By Donny Kwok and Twinnie Siu

HONG KONG (Reuters) - Hong Kong's total exports in June fell for the 14th straight month, dampened by a slowdown in China, with the city's factories bracing for more pain in coming months from the impact of Brexit.

Open and trade-dependent economies in Asia such as Hong Kong are expected to be among the most vulnerable to a slowdown in global trade from Britain's shock vote to leave the European Union as the effects filter through factory supply chains, analysts say.

Hong Kong's total exports in June fell 1 percent from a year earlier to HK$296.5 billion ($38.2 billion), government data showed on Tuesday. Total imports fell 0.9 percent, in its 17th straight month of decline, to HK$342.1 billion.

In May, annual exports slipped 0.1 percent while imports dropped 4.3 percent.

For the first half of 2016, total exports value dropped 3.9 percent, while imports fell 5.6 percent. The city recorded a visible trade deficit of HK$199.6 billion for the first half period, equivalent to 10.8 percent of the value of imports.

"Looking ahead, the external trading environment remains challenging given the uncertainties associated with the outcome of the UK referendum in favor of leaving the EU, slow recovery in the advanced markets, monetary policy divergence among major central banks and heightened geopolitical tensions in various regions," the government said, adding it will monitor the situation closely.

Domestic exports to the United Kingdom, which accounted for 2.2 percent of the total, plunged 48.2 percent in June.

Analysts have said Hong Kong, Vietnam, Malaysia and Singapore look the most vulnerable to a slowdown in Europe.

"We think the main channel through which Brexit could impact Asia will be via trade, with the UK likely to fall into a recession and euro zone economy slowing down," Credit-Suisse wrote in a research note in June.

"Should the Brexit event result in a meaningful global growth slowdown, the economies which are most vulnerable will be the most export-oriented ones with limited policy space to respond to shocks. By these metrics, Hong Kong, Malaysia, and Vietnam look most exposed, while China, India, and Indonesia should be more resilient," Credit-Suisse said.

Hang Seng Bank <0011.HK> has revised Hong Kong's economic growth lower to 1.3 percent for 2016, from 1.5 percent previously, amid increased uncertainty from Brexit.
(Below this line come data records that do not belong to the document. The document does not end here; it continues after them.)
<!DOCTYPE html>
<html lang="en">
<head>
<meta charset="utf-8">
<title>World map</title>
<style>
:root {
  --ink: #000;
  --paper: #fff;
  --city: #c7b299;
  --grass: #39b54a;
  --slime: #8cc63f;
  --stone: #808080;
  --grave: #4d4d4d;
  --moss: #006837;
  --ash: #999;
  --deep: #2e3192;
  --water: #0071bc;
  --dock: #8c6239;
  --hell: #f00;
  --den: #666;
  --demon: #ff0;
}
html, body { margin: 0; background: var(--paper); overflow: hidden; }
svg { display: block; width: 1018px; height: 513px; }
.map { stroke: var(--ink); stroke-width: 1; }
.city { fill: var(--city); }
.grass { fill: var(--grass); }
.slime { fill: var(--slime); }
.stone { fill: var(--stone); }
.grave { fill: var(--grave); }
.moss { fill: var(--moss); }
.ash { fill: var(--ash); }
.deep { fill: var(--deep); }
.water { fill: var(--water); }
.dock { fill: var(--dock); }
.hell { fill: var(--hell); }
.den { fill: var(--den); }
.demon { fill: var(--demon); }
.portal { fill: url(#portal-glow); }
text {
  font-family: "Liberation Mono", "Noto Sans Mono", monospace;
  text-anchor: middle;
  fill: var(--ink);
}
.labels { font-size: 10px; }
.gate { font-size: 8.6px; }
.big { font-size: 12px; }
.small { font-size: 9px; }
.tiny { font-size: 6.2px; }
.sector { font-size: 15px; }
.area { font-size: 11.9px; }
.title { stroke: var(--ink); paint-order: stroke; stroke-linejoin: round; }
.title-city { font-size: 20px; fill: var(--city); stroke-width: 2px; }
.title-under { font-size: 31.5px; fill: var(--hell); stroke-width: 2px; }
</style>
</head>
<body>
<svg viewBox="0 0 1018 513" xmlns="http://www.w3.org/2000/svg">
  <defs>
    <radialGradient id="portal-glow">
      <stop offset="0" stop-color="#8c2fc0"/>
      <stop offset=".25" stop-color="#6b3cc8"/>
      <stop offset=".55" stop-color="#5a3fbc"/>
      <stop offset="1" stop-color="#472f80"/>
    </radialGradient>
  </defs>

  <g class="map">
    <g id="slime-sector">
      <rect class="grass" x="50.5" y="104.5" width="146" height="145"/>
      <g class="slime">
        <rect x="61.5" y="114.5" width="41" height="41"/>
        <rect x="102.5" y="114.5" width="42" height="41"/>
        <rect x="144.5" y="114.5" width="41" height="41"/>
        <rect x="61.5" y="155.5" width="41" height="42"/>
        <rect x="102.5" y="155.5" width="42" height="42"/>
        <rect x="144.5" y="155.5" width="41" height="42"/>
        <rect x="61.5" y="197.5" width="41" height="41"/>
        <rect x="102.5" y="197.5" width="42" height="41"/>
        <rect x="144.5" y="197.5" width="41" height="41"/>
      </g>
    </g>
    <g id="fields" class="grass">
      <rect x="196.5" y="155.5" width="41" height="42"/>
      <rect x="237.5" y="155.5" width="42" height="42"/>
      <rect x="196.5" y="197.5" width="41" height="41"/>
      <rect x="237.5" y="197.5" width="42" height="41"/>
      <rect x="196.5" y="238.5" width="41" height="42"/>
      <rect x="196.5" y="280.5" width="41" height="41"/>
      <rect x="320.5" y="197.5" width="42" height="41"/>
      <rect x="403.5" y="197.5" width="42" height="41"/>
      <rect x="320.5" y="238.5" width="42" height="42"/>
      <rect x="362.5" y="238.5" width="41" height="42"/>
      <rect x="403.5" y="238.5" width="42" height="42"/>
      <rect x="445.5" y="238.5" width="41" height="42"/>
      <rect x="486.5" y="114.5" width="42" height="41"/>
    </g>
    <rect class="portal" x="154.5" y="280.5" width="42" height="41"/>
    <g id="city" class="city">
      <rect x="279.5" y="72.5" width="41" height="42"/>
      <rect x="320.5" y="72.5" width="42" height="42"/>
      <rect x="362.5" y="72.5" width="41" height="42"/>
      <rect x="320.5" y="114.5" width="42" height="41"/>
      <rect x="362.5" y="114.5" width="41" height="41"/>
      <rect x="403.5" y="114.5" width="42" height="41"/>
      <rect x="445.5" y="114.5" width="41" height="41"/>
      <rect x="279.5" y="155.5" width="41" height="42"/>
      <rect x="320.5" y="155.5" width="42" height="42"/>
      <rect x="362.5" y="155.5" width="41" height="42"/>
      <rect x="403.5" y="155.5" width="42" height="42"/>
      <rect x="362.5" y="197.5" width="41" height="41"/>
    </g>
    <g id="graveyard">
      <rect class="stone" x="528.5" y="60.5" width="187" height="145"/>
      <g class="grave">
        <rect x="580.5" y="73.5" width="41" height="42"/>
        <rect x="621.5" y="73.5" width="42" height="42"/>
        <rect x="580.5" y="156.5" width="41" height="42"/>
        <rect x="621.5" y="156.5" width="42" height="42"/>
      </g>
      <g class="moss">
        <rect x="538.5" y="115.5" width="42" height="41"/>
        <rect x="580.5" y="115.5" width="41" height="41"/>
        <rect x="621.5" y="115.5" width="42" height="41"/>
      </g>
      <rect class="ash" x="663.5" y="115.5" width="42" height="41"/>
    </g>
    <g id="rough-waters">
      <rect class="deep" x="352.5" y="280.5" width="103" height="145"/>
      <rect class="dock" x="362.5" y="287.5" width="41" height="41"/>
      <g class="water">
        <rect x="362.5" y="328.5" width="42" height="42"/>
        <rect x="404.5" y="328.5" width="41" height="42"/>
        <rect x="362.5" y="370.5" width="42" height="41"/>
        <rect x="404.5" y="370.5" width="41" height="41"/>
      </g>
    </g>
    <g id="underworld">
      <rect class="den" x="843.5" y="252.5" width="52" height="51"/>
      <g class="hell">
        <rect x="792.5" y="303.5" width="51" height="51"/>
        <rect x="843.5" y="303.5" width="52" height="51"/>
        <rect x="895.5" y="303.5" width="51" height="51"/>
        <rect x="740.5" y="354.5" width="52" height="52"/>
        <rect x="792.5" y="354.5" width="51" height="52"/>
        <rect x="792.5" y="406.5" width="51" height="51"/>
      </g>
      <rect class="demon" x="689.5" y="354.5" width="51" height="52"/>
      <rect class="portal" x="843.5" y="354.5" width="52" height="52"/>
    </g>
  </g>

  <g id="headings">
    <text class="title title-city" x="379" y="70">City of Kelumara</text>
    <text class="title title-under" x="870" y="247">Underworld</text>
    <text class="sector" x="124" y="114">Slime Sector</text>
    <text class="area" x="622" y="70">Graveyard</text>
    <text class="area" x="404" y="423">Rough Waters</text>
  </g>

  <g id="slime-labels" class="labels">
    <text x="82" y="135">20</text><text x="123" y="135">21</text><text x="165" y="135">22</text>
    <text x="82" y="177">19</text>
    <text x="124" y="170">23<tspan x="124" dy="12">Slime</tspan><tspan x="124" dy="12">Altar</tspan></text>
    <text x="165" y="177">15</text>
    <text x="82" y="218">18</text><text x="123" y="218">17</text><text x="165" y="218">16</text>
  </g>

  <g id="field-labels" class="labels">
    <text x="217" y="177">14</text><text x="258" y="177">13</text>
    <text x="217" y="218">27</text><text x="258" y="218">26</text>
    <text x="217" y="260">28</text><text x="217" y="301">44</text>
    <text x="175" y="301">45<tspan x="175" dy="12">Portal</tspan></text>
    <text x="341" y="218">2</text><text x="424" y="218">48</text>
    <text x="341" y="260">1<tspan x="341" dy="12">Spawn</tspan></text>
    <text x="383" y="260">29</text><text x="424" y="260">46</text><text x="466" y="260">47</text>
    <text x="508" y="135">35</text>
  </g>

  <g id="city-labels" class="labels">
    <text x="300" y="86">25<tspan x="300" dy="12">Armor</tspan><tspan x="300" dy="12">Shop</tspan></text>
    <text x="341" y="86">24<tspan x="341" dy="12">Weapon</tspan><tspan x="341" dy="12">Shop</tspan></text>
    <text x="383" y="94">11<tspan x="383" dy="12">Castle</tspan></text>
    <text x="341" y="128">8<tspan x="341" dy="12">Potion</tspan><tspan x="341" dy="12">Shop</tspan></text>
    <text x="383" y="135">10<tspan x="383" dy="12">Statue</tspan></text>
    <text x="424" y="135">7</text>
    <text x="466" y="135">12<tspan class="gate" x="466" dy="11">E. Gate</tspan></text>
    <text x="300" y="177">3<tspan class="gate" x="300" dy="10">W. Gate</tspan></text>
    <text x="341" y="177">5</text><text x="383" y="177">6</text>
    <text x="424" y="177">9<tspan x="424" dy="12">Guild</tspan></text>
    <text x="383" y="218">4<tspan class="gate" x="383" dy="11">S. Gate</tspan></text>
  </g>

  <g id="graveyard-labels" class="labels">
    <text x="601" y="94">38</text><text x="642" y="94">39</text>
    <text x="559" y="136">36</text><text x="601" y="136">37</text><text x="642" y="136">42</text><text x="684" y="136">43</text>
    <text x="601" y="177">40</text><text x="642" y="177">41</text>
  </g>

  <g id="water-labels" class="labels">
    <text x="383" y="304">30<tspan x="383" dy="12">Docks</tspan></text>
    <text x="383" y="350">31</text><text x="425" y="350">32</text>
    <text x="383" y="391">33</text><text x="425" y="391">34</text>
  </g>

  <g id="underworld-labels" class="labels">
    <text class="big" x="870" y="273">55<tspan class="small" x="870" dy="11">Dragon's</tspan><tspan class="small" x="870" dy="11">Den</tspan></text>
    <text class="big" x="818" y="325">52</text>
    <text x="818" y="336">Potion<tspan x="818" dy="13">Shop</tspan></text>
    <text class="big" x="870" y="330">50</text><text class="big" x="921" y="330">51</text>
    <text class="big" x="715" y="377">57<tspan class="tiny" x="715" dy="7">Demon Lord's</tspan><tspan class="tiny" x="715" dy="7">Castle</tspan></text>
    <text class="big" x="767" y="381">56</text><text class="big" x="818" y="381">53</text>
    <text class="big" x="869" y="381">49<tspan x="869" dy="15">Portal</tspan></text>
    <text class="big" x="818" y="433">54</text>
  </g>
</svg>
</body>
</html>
Hong Kong's imports from China in June rose 0.2 percent, while the value of total exports to China climbed 1.8 percent.

There have been concerns of massive fake trade invoicing from China to Hong Kong, following a big discrepancy in China's reported exports to Hong Kong in December, and the value of goods recorded by the financial hub for the same period.

(Editing by Jacqueline Wong)